Task inputs START

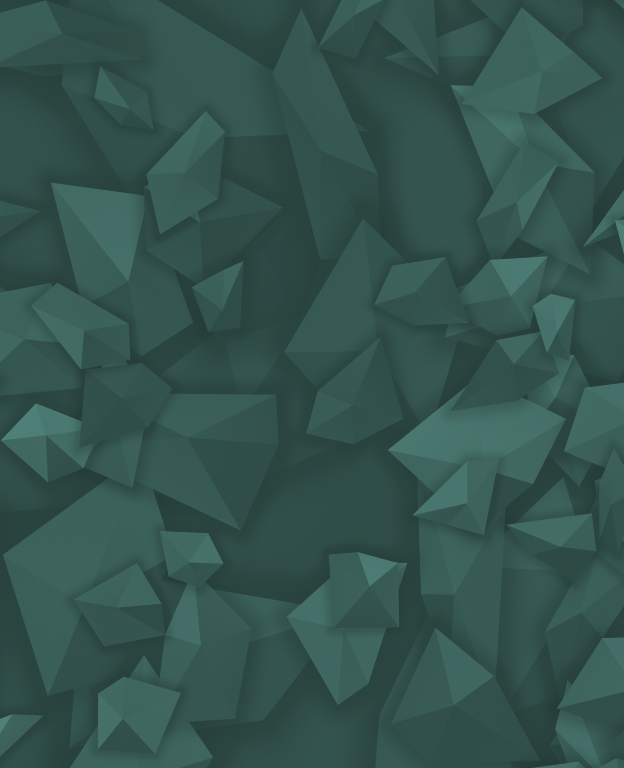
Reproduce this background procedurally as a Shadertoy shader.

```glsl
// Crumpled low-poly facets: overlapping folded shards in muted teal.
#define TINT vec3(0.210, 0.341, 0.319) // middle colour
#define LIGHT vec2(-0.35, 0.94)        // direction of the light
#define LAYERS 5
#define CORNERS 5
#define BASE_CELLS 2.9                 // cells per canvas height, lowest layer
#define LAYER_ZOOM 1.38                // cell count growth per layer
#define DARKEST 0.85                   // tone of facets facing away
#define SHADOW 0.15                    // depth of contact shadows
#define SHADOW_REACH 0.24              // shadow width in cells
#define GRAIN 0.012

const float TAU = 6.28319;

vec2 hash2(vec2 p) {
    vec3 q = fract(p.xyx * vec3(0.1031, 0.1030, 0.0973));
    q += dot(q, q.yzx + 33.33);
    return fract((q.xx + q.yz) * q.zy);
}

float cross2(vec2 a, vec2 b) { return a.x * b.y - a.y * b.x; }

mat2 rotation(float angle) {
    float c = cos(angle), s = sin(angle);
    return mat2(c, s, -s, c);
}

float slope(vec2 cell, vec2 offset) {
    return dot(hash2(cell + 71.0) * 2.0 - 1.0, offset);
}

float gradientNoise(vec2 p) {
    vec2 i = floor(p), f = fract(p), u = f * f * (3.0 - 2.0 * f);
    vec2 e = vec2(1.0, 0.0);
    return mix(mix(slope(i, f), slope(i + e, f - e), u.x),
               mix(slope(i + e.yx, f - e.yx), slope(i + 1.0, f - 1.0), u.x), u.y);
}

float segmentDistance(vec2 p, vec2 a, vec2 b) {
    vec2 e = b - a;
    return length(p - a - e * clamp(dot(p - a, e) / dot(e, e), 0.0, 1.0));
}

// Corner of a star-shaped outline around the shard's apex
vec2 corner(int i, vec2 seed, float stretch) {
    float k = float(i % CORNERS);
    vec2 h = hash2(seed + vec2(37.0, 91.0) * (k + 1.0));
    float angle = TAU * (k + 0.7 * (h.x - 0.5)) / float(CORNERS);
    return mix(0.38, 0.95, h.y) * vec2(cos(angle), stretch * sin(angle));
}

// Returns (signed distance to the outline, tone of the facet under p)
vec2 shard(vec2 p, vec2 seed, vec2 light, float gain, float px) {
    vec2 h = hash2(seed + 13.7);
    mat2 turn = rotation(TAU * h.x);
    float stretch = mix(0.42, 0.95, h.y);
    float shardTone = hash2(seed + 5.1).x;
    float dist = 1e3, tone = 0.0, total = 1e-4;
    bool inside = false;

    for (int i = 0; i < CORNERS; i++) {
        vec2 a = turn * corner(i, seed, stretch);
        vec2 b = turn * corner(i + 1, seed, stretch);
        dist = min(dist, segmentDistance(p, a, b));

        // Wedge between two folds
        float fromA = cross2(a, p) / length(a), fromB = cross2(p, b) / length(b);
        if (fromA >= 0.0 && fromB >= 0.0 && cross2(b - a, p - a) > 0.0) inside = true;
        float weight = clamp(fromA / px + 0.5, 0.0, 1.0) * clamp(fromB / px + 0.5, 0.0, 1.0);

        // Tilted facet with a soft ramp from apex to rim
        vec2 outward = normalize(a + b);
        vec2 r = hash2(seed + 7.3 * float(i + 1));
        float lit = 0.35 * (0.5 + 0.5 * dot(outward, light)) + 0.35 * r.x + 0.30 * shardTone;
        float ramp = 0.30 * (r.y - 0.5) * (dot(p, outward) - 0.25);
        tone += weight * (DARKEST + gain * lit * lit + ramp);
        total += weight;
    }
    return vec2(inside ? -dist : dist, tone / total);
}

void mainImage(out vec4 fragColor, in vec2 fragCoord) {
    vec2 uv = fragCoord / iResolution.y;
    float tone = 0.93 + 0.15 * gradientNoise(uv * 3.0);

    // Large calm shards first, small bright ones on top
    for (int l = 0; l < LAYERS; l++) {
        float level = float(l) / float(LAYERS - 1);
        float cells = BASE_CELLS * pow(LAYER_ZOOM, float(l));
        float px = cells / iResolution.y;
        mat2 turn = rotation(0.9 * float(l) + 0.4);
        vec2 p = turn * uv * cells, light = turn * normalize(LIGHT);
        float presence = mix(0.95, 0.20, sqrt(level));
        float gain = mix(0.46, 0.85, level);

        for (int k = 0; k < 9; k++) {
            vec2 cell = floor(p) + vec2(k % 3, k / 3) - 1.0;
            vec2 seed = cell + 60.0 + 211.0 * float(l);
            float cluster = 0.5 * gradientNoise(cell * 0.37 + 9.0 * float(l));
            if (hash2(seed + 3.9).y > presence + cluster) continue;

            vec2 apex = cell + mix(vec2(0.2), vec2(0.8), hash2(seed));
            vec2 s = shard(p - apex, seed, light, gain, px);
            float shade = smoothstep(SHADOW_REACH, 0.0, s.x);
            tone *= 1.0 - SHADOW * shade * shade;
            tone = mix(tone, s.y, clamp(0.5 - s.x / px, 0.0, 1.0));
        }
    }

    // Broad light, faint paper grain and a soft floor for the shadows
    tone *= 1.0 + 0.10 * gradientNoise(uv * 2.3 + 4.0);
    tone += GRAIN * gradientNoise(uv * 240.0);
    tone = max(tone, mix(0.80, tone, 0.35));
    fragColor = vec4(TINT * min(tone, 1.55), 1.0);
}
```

Task inputs END
Task inputs START

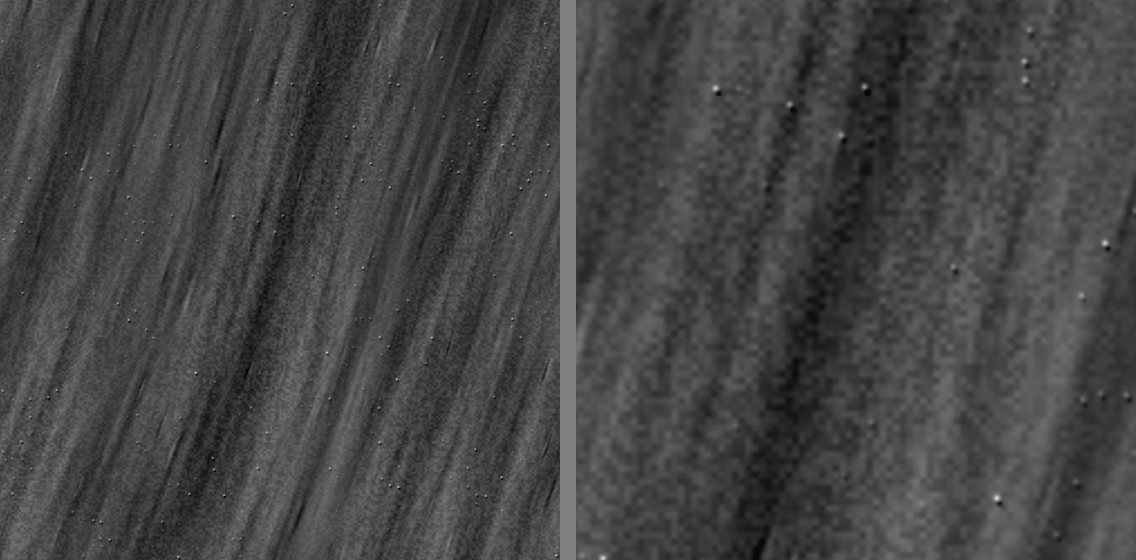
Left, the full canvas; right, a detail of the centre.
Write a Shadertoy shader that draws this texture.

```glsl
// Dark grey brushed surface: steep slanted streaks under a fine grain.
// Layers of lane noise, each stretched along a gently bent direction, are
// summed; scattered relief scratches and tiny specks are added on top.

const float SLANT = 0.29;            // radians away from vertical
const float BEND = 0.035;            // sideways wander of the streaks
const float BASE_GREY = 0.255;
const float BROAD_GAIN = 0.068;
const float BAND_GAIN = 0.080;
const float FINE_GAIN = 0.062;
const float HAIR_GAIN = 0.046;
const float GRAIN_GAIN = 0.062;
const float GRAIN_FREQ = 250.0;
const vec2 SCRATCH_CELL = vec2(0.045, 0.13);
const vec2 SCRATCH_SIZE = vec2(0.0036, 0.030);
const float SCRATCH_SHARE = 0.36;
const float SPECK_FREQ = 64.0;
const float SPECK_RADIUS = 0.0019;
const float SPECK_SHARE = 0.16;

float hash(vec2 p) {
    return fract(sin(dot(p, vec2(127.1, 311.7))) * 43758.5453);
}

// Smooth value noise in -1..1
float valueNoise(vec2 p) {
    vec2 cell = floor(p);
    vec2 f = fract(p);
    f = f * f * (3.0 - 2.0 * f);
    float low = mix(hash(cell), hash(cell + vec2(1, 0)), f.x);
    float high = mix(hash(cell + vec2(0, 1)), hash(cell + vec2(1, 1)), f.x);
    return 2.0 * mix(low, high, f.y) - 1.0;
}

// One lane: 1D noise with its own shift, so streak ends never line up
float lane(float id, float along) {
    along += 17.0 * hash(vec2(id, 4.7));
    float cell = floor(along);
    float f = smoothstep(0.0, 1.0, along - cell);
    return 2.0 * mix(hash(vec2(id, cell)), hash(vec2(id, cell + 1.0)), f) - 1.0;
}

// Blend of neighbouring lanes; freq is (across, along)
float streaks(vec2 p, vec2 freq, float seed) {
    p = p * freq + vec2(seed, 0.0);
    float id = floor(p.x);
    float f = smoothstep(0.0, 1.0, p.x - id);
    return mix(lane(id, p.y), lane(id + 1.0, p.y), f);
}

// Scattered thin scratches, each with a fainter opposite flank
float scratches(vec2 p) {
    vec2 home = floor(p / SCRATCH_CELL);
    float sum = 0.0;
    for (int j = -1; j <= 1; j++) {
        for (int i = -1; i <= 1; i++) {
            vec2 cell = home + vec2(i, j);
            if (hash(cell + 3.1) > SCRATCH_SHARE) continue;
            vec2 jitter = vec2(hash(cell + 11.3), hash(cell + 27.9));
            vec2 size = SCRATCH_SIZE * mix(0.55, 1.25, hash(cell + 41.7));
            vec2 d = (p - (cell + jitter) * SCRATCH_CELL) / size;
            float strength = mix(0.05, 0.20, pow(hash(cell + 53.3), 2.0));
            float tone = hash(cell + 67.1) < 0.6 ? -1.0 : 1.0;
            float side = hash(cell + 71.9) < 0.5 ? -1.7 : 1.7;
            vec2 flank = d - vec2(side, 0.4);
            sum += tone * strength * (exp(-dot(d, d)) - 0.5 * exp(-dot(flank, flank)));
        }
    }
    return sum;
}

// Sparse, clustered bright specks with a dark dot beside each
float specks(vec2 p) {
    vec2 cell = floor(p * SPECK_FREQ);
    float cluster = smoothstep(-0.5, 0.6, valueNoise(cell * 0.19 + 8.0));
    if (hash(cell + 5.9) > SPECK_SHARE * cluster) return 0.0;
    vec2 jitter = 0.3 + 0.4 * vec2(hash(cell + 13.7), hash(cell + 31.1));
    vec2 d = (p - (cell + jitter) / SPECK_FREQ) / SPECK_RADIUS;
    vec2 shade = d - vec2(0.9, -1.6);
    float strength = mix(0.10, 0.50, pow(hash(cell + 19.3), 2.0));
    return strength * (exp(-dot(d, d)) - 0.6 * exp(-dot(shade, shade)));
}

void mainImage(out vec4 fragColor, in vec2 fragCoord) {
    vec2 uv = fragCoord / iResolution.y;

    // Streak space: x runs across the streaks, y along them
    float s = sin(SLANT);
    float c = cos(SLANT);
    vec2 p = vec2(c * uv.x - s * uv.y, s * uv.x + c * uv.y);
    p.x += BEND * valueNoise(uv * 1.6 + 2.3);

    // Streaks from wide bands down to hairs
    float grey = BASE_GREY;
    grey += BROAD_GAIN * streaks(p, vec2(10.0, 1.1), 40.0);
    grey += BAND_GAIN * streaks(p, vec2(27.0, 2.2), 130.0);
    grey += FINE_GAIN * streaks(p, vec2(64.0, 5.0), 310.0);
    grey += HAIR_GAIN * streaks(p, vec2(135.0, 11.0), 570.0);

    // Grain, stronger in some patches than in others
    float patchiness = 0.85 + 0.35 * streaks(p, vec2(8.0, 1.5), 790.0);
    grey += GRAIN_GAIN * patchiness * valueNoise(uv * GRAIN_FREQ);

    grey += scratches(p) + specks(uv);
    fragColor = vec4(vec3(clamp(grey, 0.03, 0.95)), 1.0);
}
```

Task inputs END
Task inputs START

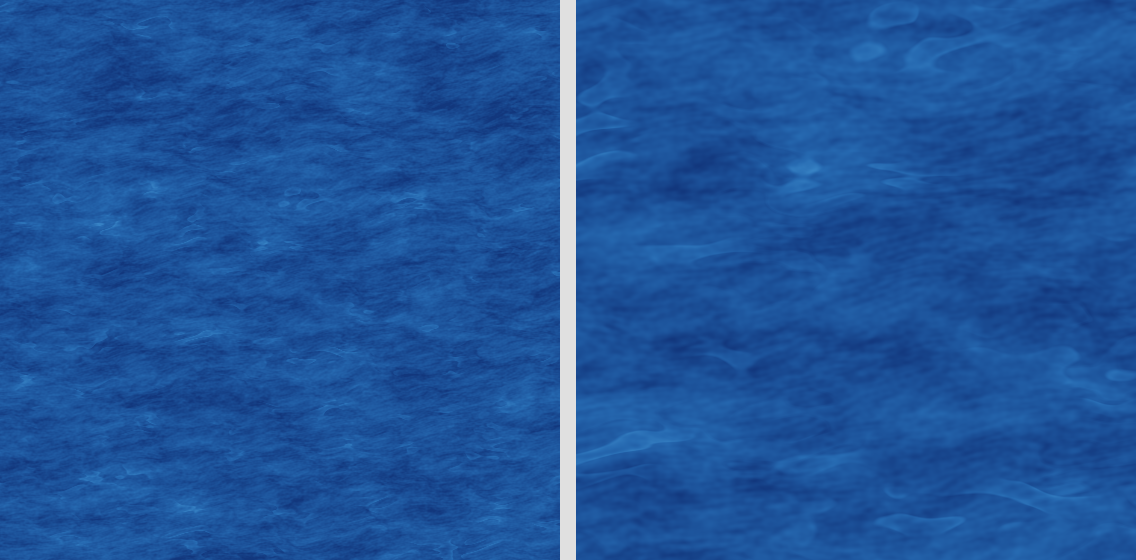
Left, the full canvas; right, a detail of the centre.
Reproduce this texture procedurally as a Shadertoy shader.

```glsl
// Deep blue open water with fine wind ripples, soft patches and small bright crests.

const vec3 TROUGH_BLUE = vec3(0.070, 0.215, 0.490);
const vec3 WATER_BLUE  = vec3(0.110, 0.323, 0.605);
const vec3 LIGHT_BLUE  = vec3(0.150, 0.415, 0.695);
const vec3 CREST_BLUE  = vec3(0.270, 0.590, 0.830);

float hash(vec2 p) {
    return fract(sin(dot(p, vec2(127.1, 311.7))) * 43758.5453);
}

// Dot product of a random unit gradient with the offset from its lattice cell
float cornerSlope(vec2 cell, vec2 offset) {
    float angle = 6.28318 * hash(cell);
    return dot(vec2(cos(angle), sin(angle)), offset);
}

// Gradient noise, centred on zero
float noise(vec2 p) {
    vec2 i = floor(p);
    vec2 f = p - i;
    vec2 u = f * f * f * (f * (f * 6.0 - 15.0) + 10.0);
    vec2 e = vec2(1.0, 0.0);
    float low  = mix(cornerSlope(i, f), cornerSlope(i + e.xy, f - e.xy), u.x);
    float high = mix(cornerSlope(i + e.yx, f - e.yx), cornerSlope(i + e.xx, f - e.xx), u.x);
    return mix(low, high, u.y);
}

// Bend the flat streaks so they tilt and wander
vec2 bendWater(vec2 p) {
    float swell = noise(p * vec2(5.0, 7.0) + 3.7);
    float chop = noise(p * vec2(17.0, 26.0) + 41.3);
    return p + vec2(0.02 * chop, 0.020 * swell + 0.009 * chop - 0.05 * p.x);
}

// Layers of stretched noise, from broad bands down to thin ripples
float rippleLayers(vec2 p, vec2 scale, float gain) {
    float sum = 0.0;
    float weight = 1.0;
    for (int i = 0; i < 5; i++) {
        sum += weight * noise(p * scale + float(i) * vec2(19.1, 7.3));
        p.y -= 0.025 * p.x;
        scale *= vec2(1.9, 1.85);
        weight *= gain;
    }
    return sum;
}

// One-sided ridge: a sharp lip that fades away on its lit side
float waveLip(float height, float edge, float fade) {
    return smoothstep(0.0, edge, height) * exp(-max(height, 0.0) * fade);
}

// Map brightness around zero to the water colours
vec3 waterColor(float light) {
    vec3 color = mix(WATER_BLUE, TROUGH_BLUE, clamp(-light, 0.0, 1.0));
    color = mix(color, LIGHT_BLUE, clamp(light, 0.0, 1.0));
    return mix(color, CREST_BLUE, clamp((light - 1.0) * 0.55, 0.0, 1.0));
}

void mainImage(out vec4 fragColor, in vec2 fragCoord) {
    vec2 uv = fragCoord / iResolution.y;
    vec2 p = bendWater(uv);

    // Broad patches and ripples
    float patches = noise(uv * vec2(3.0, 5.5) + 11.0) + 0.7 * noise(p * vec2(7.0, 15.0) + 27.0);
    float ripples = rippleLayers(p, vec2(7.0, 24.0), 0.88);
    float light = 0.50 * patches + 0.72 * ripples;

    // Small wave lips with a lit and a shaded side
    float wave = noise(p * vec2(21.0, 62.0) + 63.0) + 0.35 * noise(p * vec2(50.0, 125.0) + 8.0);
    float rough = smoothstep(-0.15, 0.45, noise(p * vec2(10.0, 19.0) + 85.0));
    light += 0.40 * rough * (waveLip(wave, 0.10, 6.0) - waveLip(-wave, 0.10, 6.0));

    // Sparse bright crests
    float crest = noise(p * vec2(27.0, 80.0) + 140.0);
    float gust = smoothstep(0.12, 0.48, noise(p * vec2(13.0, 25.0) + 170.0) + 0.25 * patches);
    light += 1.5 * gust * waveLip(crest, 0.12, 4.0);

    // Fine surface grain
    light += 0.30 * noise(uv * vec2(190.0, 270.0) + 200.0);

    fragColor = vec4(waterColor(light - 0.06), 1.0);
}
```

Task inputs END

**Work request:**
Look through the entries above. Copy each line in which the string "jitter" occurs.

**Task response:**
            vec2 jitter = vec2(hash(cell + 11.3), hash(cell + 27.9));
            vec2 d = (p - (cell + jitter) * SCRATCH_CELL) / size;
    vec2 jitter = 0.3 + 0.4 * vec2(hash(cell + 13.7), hash(cell + 31.1));
    vec2 d = (p - (cell + jitter) / SPECK_FREQ) / SPECK_RADIUS;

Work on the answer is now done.